▸ **AVAILABLE RECORDS**:
#####

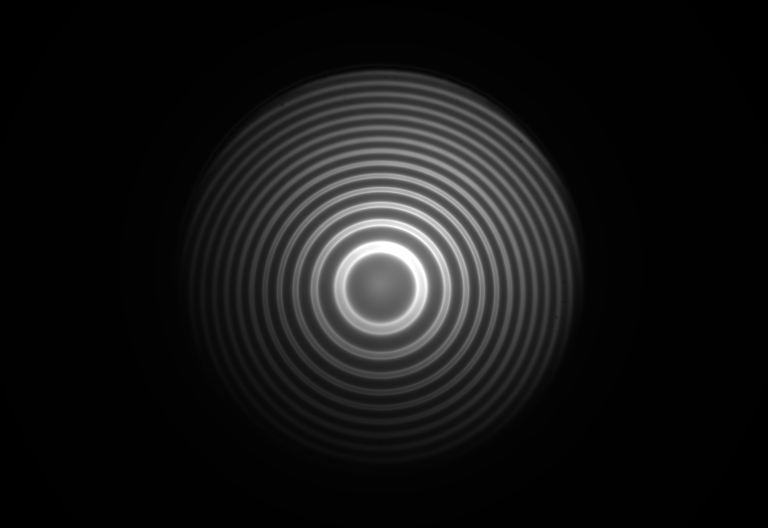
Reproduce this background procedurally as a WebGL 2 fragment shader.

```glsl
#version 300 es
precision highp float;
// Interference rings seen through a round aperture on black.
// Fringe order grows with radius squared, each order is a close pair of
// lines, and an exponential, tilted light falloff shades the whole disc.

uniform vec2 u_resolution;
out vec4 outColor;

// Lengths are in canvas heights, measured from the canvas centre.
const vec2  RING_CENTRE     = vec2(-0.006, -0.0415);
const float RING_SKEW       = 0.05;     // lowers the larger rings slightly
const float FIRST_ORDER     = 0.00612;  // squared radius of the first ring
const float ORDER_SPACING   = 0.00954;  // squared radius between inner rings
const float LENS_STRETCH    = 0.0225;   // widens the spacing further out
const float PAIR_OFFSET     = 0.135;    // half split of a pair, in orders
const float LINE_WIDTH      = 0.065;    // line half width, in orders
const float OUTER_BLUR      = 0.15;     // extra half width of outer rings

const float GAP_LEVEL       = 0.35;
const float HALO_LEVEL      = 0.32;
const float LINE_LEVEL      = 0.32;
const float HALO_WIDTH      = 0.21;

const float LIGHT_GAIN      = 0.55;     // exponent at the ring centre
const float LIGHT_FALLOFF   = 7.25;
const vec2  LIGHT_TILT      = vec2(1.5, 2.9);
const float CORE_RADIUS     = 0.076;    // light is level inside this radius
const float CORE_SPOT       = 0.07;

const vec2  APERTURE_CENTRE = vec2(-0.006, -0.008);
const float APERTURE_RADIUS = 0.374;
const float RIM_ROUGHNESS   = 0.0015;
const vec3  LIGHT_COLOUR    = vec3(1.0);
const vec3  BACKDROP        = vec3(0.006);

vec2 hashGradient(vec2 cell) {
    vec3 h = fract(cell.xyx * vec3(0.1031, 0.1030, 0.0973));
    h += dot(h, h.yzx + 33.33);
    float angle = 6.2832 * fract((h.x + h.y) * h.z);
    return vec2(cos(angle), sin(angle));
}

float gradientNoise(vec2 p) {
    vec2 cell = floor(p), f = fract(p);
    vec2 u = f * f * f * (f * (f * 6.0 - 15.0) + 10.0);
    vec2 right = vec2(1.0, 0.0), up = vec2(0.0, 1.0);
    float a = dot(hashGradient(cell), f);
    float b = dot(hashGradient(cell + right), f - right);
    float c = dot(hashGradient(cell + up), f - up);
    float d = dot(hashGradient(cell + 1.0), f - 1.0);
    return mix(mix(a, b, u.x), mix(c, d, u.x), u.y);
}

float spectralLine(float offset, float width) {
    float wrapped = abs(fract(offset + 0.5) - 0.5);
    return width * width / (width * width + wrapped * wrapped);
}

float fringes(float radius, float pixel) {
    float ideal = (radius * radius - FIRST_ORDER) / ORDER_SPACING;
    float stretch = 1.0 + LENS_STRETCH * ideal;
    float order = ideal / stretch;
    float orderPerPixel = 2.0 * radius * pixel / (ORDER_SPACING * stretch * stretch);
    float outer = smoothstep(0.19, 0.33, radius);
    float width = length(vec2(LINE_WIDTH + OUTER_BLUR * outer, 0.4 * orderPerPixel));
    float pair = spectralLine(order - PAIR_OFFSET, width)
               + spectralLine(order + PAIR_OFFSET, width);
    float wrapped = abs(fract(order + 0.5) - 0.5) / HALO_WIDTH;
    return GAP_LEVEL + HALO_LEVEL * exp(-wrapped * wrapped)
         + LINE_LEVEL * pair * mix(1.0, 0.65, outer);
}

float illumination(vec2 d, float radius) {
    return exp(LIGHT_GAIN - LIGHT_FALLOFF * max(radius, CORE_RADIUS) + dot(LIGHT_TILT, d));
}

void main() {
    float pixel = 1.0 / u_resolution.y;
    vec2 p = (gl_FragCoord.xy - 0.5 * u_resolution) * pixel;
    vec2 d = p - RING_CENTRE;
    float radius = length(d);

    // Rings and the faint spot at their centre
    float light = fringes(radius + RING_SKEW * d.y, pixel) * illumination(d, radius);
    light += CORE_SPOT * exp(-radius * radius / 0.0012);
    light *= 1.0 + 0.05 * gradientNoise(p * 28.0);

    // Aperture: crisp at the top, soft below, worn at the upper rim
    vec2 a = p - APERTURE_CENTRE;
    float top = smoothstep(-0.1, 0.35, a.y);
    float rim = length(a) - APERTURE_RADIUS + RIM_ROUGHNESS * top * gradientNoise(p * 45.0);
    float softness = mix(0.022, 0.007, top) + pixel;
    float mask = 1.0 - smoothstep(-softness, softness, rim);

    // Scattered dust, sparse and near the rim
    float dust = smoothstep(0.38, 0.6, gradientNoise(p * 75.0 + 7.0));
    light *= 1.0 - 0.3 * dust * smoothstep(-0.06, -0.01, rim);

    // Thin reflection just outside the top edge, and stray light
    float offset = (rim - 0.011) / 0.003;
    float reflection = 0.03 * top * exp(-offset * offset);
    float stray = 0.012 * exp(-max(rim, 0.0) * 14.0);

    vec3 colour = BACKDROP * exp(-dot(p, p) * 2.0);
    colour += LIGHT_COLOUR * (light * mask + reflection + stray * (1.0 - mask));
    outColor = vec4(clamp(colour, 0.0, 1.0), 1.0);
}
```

#####

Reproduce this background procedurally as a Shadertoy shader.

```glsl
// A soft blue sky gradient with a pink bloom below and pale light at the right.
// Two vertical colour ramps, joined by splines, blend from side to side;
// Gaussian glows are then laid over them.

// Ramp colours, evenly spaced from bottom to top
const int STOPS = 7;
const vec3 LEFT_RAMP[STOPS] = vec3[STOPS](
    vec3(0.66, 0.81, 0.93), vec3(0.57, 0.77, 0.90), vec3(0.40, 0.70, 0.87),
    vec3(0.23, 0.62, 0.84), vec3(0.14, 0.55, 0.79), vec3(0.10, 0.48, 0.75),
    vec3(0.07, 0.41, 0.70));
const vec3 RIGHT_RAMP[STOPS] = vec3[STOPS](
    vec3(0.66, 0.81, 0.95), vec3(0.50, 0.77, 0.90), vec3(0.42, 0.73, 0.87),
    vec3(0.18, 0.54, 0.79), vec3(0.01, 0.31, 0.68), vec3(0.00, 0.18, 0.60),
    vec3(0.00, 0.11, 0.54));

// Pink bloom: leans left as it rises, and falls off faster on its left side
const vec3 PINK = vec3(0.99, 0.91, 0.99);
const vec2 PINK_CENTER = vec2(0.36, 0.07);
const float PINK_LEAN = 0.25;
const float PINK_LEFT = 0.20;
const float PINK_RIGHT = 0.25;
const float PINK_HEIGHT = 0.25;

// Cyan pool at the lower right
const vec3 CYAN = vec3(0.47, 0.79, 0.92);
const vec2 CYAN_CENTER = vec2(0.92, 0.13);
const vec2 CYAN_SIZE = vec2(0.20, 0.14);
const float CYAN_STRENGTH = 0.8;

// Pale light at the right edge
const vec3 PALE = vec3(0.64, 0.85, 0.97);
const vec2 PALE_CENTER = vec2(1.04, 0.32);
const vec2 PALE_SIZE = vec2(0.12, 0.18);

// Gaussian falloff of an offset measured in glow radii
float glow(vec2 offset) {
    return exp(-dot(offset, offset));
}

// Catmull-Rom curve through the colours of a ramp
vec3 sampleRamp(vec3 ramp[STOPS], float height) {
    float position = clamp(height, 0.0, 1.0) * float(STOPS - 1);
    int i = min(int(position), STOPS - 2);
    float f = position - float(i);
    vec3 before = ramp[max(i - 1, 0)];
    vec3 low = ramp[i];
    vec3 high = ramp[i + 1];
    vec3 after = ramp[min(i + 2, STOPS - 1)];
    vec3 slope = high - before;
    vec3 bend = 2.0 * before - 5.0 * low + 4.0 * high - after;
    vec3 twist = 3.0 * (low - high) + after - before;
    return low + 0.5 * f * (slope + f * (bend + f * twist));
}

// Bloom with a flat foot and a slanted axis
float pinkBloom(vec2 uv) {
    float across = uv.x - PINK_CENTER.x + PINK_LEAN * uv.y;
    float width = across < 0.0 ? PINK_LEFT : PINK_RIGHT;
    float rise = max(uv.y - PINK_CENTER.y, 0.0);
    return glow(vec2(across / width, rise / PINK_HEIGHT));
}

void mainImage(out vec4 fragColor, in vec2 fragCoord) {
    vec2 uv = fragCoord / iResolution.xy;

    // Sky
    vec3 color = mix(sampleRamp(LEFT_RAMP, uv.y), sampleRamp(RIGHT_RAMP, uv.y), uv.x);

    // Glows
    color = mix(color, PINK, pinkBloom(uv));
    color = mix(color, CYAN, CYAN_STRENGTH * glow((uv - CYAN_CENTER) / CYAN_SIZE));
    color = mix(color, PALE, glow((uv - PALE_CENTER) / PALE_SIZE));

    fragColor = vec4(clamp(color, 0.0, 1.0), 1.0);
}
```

#####

What lines of the material above hold the string "bend"? Please copy them.

    vec3 bend = 2.0 * before - 5.0 * low + 4.0 * high - after;
    return low + 0.5 * f * (slope + f * (bend + f * twist));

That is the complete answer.